HISTORY OF THE SEVENTH-DAY CHRISTIAN CONFERENCE
The Seventh-Day Christian Conference was
incorporated as a regularly constituted religious body with headquarters in New York, New York, on the third of February 1937.
The primary objectives and purposes of the Conference are: to promulgate the faith of Jesus Christ, advance the spiritual understanding of all worshipers and followers, and to diffuse and extend the knowledge and realization of “The Commandments of God” and “The Everlasting Gospel of our Lord and Savior Jesus Christ,” as taught in the Old and New Testaments of the Holy Scriptures.
All of the beliefs of Seventh-Day Christians are Bible-based. They believe, among other things, that the Scriptures are the inspired Word of God, revealing Jesus Christ; that salvation from sin comes only through the atoning death of Jesus Christ, as a result of the exercise of faith by the sinner; that the Law of the Ten Commandments is God’s standard righteousness and is binding upon all men, since we shall be judged by it; that the only Sabbath day of the Bible is the seventh day of the week commonly known as Saturday; that the ordinances left by Jesus Christ for observances by His church are Baptism by Immersion, The Ordinance of Fellowship, and the Lord’s Supper.

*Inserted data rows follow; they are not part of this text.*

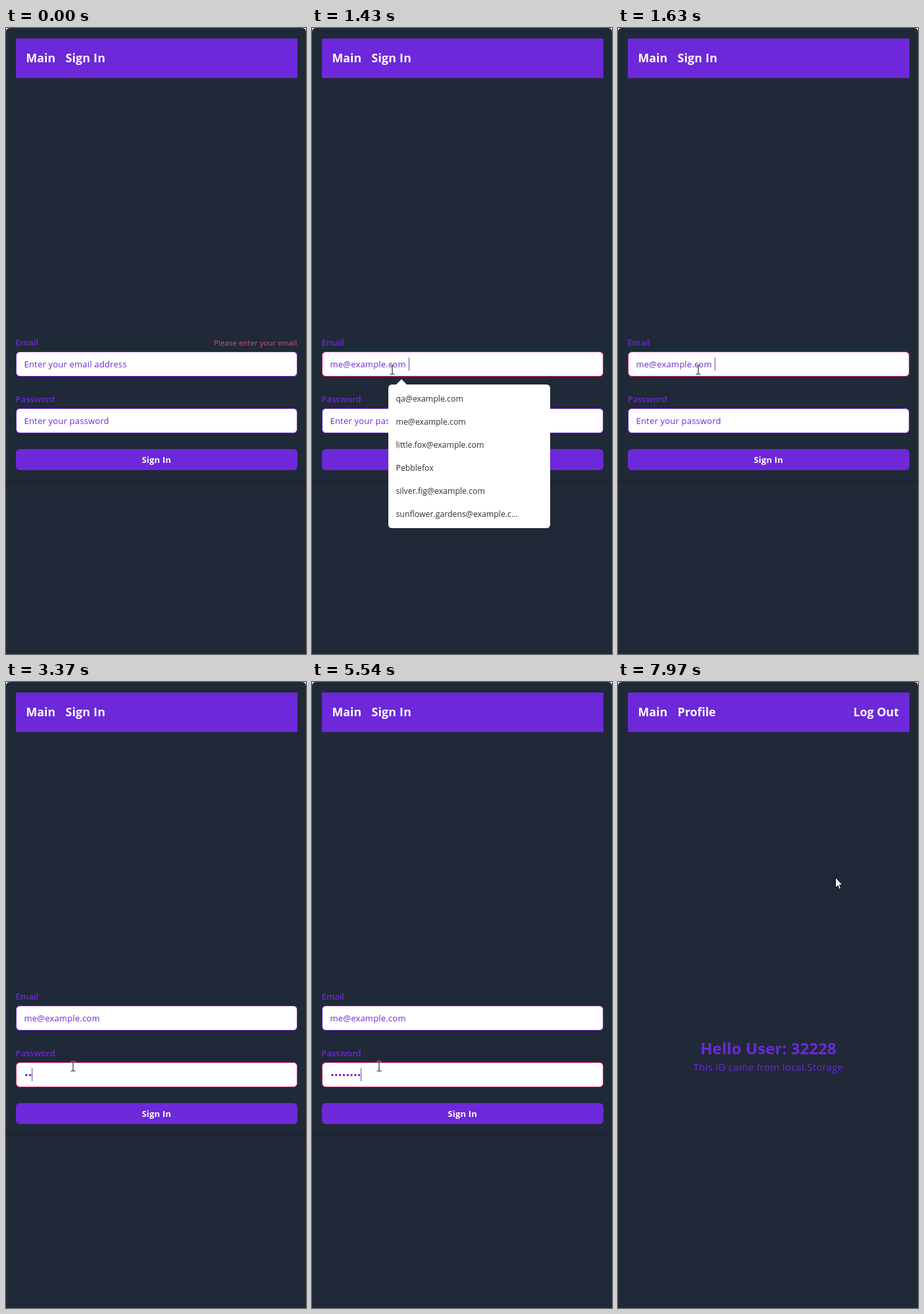
These frames come from a looping animation (456x950 px, 7990 ms). An HTML page:

```html
<!DOCTYPE html>
<html lang="en">
<head>
<meta charset="utf-8">
<title>Sign in form</title>
<style>
  :root { --violet: #6d28d9; --deep: #5b21b6; --pink: #db2777; }
  html, body { margin: 0; width: 100%; height: 100%; overflow: hidden; background: #fff; }
  svg { display: block; width: 100%; height: 100%; }
  text { font-family: "Open Sans", "Noto Sans", sans-serif; font-size: 13px; letter-spacing: .2px; fill: var(--violet); white-space: pre; }
  .nav { font-size: 17.8px; font-weight: 700; letter-spacing: 0; fill: #fff; }
  .label { font-weight: 600; letter-spacing: 0; }
  .error { font-size: 11px; letter-spacing: .24px; fill: #ec4899; text-anchor: end; }
  .cta { font-weight: 700; fill: #fff; text-anchor: middle; }
  .hello { font-size: 24px; font-weight: 700; letter-spacing: .1px; text-anchor: middle; }
  .note { font-size: 15px; letter-spacing: .25px; text-anchor: middle; }
  .menu text { font-size: 12.3px; font-weight: 500; letter-spacing: 0; fill: #2f2f33; }
  .field { fill: #fff; stroke: var(--violet); }
  .caret { stroke: var(--deep); }
  .dots { stroke: var(--violet); stroke-width: 3.6; stroke-linecap: round; stroke-dasharray: 0 5.83; }

  /* Every part shares one 7990 ms clock; most changes are hard cuts. */
  .a { animation: 7990ms step-end infinite; }

  .form { animation-name: form; }
  @keyframes form { 0% { visibility: visible } 86.73%, 100% { visibility: hidden } }
  .profile { animation-name: profile; }
  @keyframes profile { 0% { visibility: hidden } 86.73%, 100% { visibility: visible } }

  .before-fill { animation-name: before-fill; }
  @keyframes before-fill { 0% { opacity: 1 } 17.52%, 100% { opacity: 0 } }
  .after-fill { animation-name: after-fill; }
  @keyframes after-fill { 0% { opacity: 0 } 17.52%, 100% { opacity: 1 } }
  .email-field { animation-name: email-field; }
  @keyframes email-field {
    0% { stroke: var(--violet) } 13.26% { stroke: var(--pink) } 24.9%, 100% { stroke: var(--violet) }
  }
  .email-caret { animation-name: email-caret; }
  @keyframes email-caret {
    0% { opacity: 0; transform: translateX(28.5px) }
    13.26% { opacity: 1; transform: translateX(28.5px) }
    17.52% { opacity: 1; transform: translateX(147.5px) }
    24.9%, 100% { opacity: 0; transform: translateX(147.5px) }
  }

  .menu { opacity: 0; animation: menu 7990ms linear infinite; }
  @keyframes menu {
    0%, 14.01% { opacity: 0 } 15.26%, 18.02% { opacity: 1 } 19.77%, 100% { opacity: 0 }
  }

  .password-field { animation-name: password-field; }
  @keyframes password-field {
    0% { stroke: var(--violet) } 24.9% { stroke: var(--pink) } 82.6%, 100% { stroke: var(--violet) }
  }
  .hint { animation-name: hint; }
  @keyframes hint { 0% { opacity: 1 } 41.55%, 100% { opacity: 0 } }
  .pen { --step: 5.83px; animation-name: pen; }
  @keyframes pen {
    0% { transform: none }
    41.55% { transform: translateX(var(--step)) }
    42.17% { transform: translateX(calc(2 * var(--step))) }
    46.8% { transform: translateX(calc(3 * var(--step))) }
    49.06% { transform: translateX(calc(4 * var(--step))) }
    50.93% { transform: translateX(calc(5 * var(--step))) }
    66.2% { transform: translateX(calc(6 * var(--step))) }
    67.08% { transform: translateX(calc(7 * var(--step))) }
    69.33%, 100% { transform: translateX(calc(8 * var(--step))) }
  }
  .password-caret { animation-name: password-caret; }
  @keyframes password-caret {
    0%, 31.16%, 57.57%, 75.84%, 82.6%, 100% { opacity: 0 }
    24.9%, 37.67%, 63.82%, 82.1% { opacity: 1 }
  }

  .button { fill: var(--violet); animation-name: button; }
  @keyframes button {
    0%, 5.31% { fill: var(--violet) } 4.63%, 80.03%, 100% { fill: var(--deep) }
  }
  .ring { animation-name: ring; }
  @keyframes ring { 0% { opacity: 0 } 82.6%, 100% { opacity: 1 } }

  .cursor { animation: move 7990ms linear infinite; }
  @keyframes move {
    0%, .87% { transform: translate(380px, 920px) }
    3.12% { transform: translate(310px, 760px) }
    5% { transform: translate(248px, 650px) }
    6.5% { transform: translate(200px, 596px) }
    8.13% { transform: translate(145px, 548px) }
    9.76% { transform: translate(124px, 526px) }
    10.76%, 12.64% { transform: translate(122px, 523.5px) }
    13.26% { transform: translate(122px, 518.5px) }
    21.02% { transform: translate(122px, 518.5px); animation-timing-function: ease-in-out }
    25.65% { transform: translate(102px, 583.5px) }
    75.84% { transform: translate(102px, 583.5px); animation-timing-function: ease-in-out }
    82.6% { transform: translate(190px, 661px) }
    96.62% { transform: translate(190px, 661px) }
    97.4% { transform: translate(202px, 625px) }
    98.5% { transform: translate(255px, 490px) }
    99.74%, 100% { transform: translate(330px, 296px) }
  }
  .arrow { animation-name: arrow; }
  @keyframes arrow {
    0%, 4.63%, 5.98%, 9.51%, 24.59%, 80.03% { opacity: 0 }
    .87%, 5.31%, 7.14%, 22.32%, 78.84%, 86.73%, 100% { opacity: 1 }
  }
  .beam { animation-name: beam; }
  @keyframes beam {
    0%, 7.14%, 22.32%, 78.84%, 100% { opacity: 0 }
    5.98%, 9.51%, 24.59% { opacity: 1 }
  }
  .hand { animation-name: hand; }
  @keyframes hand {
    0%, 5.31%, 86.73%, 100% { opacity: 0 }
    4.63%, 80.03% { opacity: 1 }
  }
</style>
</head>
<body>
<svg viewBox="0 0 456 950" fill="none">
  <defs>
    <linearGradient id="shade" x2="0" y2="1">
      <stop stop-opacity=".16"/>
      <stop offset="1" stop-opacity="0"/>
    </linearGradient>
    <path id="ibeam" d="M-3.5-7H-1L0-6 1-7H3.5M0-6V6M-3.5 7H-1L0 6 1 7H3.5"/>
  </defs>

  <path fill="#202937" d="M0 950V6Q0 0 6 0H450Q456 0 456 6V950Z"/>
  <rect x="15" y="16" width="428" height="60" fill="#6d28d9"/>
  <text class="nav" x="30.5" y="52">Main</text>

  <g class="a form">
    <rect y="686" width="456" height="6" fill="url(#shade)"/>
    <text class="nav" x="90.5" y="52" style="letter-spacing:.2px">Sign In</text>

    <text class="label" x="14.5" y="482">Email</text>
    <text class="a error before-fill" x="442.5" y="482">Please enter your email</text>
    <rect class="a field email-field" x="15.5" y="491.5" width="427" height="37" rx="5.5"/>
    <text class="a before-fill" x="27.5" y="515">Enter your email address</text>
    <text class="a after-fill" x="27.5" y="515">me@example.com</text>
    <path class="a caret email-caret" d="M0 500V520"/>

    <text class="label" x="14.5" y="568">Password</text>
    <rect class="a field password-field" x="15.5" y="577.5" width="427" height="37" rx="5.5"/>
    <path class="dots" d="M30.9 596.5H72"/>
    <g class="a pen">
      <rect x="28" y="586" width="50" height="20" fill="#fff"/>
      <path class="a caret password-caret" d="M28 586V606"/>
    </g>
    <text class="a hint" x="27.5" y="601">Enter your password</text>

    <rect class="a ring" x="11" y="635" width="436" height="40" rx="10" fill="#5b21b6"/>
    <rect class="a button" x="15" y="639" width="428" height="32" rx="6"/>
    <text class="cta" x="228.7" y="660">Sign In</text>
  </g>

  <g class="menu">
    <path fill="#fff" d="M122 541H128L136 533 144 541H356Q362 541 362 547V753Q362 759 356 759H122Q116 759 116 753V547Q116 541 122 541Z"/>
    <text x="127.5" y="567">qa@example.com</text>
    <text x="127.5" y="602">me@example.com</text>
    <text x="127.5" y="637">little.fox@example.com</text>
    <text x="127.5" y="672">Pebblefox</text>
    <text x="127.5" y="707">silver.fig@example.com</text>
    <text x="127.5" y="742">sunflower.gardens@example.c...</text>
  </g>

  <g class="a profile">
    <text class="nav" x="90.5" y="52">Profile</text>
    <text class="nav" x="427" y="52" text-anchor="end">Log Out</text>
    <text class="hello" x="228.5" y="565">Hello User: 32228</text>
    <text class="note" x="228.5" y="590">This ID came from local.Storage</text>
  </g>

  <g class="cursor">
    <path class="a arrow" fill="#fff" stroke="#000" d="M.5.5V16.5L4 13 6.5 18.5 9 17.4 6.6 12H11.3Z"/>
    <g class="a beam">
      <use href="#ibeam" stroke="#fff" stroke-width="2.6" stroke-opacity=".7"/>
      <use href="#ibeam" stroke="#000"/>
    </g>
    <path class="a hand" fill="#fff" stroke="#000" stroke-linejoin="round" d="M-1.5 12V1.5Q0-1 1.5 1.5V8Q3 6 4.5 8.5 6 7 7.5 9.5 10 8.5 10.5 11V16L8.5 21.5H-.5L-5 14Q-5 11-1.5 14Z"/>
  </g>
</svg>
</body>
</html>
```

The Conference was formed by a group of former Seventh Day Adventists who, with others, had left that denomination in December 1928 disturbed by policies and practices they believed to be discriminatory. Believing that the Holy Scriptures reveal clearly that racial segregation or discrimination or any other form of prejudice against any human being is condemned by God as sin, these former Adventists established independent groups around the country under the name United Sabbath Day Adventists. In 1934,being dissatisfied with the leadership, several of these churches and missions were organized under the name Seventh-Day Christian Conference and were legally incorporated in 1937.
The names of the presidents from 1934 to the present are: R. Leo Soaries, Philip J. Bailey, Sr., E. Leo Warren, Dingwall C. Fleary, DeForest B. Soaries, Lionel W. Holness, Buster Soaries, Charles Ffrench and Lesford Foreman.

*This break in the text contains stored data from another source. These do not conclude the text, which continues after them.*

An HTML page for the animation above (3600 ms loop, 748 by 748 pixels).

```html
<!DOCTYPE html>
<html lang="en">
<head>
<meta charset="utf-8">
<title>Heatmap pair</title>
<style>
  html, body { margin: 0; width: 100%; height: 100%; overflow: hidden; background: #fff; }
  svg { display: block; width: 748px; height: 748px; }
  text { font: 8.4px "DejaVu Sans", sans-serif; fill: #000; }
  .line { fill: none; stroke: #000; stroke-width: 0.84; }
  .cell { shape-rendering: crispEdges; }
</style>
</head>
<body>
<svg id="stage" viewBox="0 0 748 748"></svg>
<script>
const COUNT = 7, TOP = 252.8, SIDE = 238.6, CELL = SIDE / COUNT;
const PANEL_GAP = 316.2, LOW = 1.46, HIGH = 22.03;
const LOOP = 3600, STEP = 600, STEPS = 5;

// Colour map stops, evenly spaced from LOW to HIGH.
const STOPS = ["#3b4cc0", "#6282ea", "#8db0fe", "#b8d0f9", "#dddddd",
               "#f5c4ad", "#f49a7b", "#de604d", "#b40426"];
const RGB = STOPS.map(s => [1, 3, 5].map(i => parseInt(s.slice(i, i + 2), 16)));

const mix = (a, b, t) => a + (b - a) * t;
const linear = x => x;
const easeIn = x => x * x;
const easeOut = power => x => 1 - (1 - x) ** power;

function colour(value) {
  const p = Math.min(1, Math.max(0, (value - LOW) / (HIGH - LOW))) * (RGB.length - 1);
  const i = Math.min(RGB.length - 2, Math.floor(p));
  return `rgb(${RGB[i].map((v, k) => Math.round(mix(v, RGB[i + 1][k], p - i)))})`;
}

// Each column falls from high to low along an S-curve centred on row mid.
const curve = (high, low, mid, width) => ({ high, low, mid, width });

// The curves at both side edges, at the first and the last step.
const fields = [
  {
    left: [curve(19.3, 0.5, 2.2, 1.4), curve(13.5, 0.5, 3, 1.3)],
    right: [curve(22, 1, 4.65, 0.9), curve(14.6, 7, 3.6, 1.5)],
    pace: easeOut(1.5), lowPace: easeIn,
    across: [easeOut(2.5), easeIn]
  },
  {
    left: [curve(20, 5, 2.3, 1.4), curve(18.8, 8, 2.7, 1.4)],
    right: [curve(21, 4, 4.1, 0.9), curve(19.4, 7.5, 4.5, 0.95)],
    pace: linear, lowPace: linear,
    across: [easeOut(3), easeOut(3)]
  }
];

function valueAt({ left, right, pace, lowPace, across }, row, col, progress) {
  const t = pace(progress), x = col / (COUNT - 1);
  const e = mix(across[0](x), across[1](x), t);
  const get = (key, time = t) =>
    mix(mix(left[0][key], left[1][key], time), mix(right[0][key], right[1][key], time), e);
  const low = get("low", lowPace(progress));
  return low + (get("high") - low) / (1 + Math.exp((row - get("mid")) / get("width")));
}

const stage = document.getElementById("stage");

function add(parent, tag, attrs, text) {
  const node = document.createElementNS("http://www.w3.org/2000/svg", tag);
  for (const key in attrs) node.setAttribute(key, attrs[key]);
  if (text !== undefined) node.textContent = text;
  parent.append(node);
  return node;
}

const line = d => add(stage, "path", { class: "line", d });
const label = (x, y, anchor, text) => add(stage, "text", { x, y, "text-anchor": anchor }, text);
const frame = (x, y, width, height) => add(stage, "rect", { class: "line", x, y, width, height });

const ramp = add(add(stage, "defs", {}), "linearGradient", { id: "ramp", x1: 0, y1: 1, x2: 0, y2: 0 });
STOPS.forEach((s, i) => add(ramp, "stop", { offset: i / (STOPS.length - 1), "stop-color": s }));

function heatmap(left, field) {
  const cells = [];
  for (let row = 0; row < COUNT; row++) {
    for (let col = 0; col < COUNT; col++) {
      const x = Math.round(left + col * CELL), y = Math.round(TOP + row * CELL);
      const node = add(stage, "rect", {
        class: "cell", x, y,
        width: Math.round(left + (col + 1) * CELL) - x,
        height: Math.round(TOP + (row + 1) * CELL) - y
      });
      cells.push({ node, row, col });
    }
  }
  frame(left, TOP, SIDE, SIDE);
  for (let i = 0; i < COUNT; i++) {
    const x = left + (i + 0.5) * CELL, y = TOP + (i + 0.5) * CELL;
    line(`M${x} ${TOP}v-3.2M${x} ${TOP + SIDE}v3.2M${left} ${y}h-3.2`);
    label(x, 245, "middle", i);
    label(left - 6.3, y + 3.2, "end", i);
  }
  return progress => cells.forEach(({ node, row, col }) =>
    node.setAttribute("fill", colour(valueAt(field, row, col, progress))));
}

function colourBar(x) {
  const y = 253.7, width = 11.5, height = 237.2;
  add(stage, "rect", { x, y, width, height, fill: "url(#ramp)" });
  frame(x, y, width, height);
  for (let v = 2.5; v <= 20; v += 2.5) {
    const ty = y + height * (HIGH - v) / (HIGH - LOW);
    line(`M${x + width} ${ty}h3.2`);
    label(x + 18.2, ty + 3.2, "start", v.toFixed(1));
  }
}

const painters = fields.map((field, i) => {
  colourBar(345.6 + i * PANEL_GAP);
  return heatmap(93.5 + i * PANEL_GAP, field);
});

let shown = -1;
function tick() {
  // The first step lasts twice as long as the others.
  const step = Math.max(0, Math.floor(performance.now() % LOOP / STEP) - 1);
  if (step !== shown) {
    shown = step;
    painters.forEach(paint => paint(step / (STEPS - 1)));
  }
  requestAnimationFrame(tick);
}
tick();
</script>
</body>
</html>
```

In December 1956, the Seventh-Day Christian Conference established a mission in Kingston, Jamaica, The West Indies and in 1964 built a church and headquarters building there for the Jamaica Mission of Seventh-Day Christians. In 1979, to carry out its objectives more effectively, the Seventh-Day Christian Conference purchased a headquarters building in New York City. All other buildings are owned by the member churches in their respective locales, except for the First Seventh-Day Christian Church of Lower Buxton, Jamaica, which building is the property of the Conference.
In 1982 the P.J. Bailey, Sr., Scholarship Fund was established to encourage young people to attain a degree in higher education. The Fund is named after a founder of the Seventh-Day Christian Conference who served the Conference in various capacities until his death in 1964. The present name of the fund is Philip J. Bailey, Sr./George A. Harewood/E.Leo Warren Scholarship Fund. To be eligible for this award, one must be a member of a Seventh-Day Christian Church or one who regularly attends a Seventh Day Christian Church or a relative of a member.

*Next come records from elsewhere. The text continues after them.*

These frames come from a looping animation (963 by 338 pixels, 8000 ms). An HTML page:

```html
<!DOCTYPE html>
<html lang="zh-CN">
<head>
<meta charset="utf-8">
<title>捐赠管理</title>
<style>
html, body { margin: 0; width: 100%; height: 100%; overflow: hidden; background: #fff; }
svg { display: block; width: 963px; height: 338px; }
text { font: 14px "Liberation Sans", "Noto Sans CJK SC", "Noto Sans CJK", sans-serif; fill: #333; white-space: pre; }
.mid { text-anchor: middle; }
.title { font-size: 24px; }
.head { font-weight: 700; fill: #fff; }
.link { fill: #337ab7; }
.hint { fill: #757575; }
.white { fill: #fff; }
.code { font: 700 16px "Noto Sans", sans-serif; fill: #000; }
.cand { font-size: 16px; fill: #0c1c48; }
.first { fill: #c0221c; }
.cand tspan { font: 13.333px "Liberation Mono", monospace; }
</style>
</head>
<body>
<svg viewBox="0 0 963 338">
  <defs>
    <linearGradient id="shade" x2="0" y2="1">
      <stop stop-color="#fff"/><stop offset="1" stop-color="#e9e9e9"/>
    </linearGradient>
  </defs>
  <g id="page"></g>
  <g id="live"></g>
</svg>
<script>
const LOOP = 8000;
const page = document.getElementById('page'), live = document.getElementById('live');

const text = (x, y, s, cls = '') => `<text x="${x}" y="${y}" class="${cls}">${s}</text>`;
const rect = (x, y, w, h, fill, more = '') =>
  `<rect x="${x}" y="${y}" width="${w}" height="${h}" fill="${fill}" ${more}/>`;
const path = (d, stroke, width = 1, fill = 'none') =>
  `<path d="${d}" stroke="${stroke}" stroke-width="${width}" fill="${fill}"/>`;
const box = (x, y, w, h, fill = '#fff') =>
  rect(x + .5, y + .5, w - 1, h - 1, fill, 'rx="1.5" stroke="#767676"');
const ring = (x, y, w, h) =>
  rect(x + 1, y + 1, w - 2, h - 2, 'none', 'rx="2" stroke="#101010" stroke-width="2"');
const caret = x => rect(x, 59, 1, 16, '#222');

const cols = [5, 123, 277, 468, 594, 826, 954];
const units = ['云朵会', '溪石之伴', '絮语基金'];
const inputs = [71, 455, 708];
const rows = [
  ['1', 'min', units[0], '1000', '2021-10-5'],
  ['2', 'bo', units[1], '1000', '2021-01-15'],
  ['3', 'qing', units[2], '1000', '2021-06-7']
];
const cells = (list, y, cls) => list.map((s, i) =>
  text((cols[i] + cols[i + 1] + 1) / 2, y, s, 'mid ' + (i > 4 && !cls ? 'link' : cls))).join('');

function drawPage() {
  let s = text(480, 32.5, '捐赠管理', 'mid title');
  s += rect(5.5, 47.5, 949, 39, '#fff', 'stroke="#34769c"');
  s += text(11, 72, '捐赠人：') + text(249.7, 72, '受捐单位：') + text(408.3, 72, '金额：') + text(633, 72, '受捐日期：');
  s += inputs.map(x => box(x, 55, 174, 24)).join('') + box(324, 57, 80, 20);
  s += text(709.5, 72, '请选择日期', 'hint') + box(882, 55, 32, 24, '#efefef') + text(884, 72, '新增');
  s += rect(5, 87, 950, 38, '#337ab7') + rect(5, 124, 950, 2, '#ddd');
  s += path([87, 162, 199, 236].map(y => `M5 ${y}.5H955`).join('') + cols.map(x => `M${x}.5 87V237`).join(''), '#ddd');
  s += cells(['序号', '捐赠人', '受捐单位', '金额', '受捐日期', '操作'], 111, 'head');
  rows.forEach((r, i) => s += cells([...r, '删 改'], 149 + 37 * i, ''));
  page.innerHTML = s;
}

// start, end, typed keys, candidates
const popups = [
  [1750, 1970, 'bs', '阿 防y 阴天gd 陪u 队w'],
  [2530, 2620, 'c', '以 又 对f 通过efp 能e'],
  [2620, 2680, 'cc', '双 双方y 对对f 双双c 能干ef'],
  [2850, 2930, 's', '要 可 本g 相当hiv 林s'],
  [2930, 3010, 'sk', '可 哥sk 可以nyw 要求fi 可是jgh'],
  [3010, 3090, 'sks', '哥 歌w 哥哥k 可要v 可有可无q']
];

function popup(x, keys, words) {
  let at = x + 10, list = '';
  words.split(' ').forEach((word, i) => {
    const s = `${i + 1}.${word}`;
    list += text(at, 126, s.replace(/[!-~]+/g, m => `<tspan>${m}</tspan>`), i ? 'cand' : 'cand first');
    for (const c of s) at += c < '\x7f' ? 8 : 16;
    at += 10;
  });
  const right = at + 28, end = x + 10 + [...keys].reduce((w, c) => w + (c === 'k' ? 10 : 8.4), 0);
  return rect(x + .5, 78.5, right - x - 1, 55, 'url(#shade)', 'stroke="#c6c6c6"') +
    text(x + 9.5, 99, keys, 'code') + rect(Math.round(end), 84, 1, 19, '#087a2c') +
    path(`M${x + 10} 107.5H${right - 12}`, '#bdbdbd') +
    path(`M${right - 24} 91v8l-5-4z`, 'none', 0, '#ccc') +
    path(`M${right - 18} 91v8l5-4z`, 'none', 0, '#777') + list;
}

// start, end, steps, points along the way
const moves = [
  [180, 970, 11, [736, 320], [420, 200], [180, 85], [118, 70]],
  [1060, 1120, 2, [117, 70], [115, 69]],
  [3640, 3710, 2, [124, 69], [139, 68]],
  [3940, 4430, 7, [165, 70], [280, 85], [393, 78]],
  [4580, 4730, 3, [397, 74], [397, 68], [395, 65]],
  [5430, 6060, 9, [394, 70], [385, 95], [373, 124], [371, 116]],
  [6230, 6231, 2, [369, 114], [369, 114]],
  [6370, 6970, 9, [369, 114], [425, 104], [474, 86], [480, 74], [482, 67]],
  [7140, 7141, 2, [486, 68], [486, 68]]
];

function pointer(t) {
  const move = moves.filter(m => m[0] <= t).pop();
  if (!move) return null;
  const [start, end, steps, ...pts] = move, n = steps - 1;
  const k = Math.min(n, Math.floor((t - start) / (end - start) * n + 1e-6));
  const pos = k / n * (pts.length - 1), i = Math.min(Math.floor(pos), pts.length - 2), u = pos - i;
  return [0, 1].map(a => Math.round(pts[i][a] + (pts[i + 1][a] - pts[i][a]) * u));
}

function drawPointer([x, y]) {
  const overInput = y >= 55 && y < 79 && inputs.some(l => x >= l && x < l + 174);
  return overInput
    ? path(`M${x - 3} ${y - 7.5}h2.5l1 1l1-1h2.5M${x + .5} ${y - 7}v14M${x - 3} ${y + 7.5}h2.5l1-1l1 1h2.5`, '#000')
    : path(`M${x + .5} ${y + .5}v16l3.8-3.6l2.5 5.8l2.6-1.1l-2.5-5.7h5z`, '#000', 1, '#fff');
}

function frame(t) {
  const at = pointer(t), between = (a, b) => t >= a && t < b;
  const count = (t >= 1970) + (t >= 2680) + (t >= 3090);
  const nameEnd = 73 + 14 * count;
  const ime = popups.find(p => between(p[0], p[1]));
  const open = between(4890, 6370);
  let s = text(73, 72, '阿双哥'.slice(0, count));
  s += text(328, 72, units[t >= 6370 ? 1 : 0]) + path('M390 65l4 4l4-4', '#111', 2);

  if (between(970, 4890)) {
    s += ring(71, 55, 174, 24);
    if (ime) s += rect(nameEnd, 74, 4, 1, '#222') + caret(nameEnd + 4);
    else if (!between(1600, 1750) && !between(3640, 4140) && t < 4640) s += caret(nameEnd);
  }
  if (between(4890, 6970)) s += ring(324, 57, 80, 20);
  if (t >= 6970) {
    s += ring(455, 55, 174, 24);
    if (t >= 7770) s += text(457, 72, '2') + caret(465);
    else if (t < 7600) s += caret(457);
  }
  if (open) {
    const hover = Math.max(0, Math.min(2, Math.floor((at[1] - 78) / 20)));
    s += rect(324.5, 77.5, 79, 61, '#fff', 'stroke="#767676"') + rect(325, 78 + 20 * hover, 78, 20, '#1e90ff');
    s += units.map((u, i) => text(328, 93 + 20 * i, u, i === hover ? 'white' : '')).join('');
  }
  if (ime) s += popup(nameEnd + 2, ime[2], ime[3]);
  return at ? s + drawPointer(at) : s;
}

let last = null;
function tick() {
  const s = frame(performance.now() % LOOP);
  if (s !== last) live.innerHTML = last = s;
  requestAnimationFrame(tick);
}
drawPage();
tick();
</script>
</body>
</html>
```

In 1999 reflecting the growth of the Jamaica Mission and its increasing autonomy; the Jamaica Mission was established as the Caribbean Conference of Seventh-Day Christians, which grew to become seven groups: the Berea S.D.C. Church in Kingston, the First Seventh-Day Christian Church of Lower Buxton in St. Ann’s, the Line Tree S.D.C. in St. Andrew’s, the Pental Vale S.D.C. Church in Bull Bay, the Top Hill S.D.C. Church in St. Catherine, and the Portmore S.D.C. Church in St. Catherine. The Top Hill Church withdrew from the Conference in 2013.
In view of the advancing age and retirement of the ministers there, the Seventh-Day Christian Conference anticipated the need to train young men for the ministry. With the support of funds from the Ministers and Workers Educational Fund, at least eight young men were trained as ministers, ordained as Elders then Pastors. Three young women were trained as workers.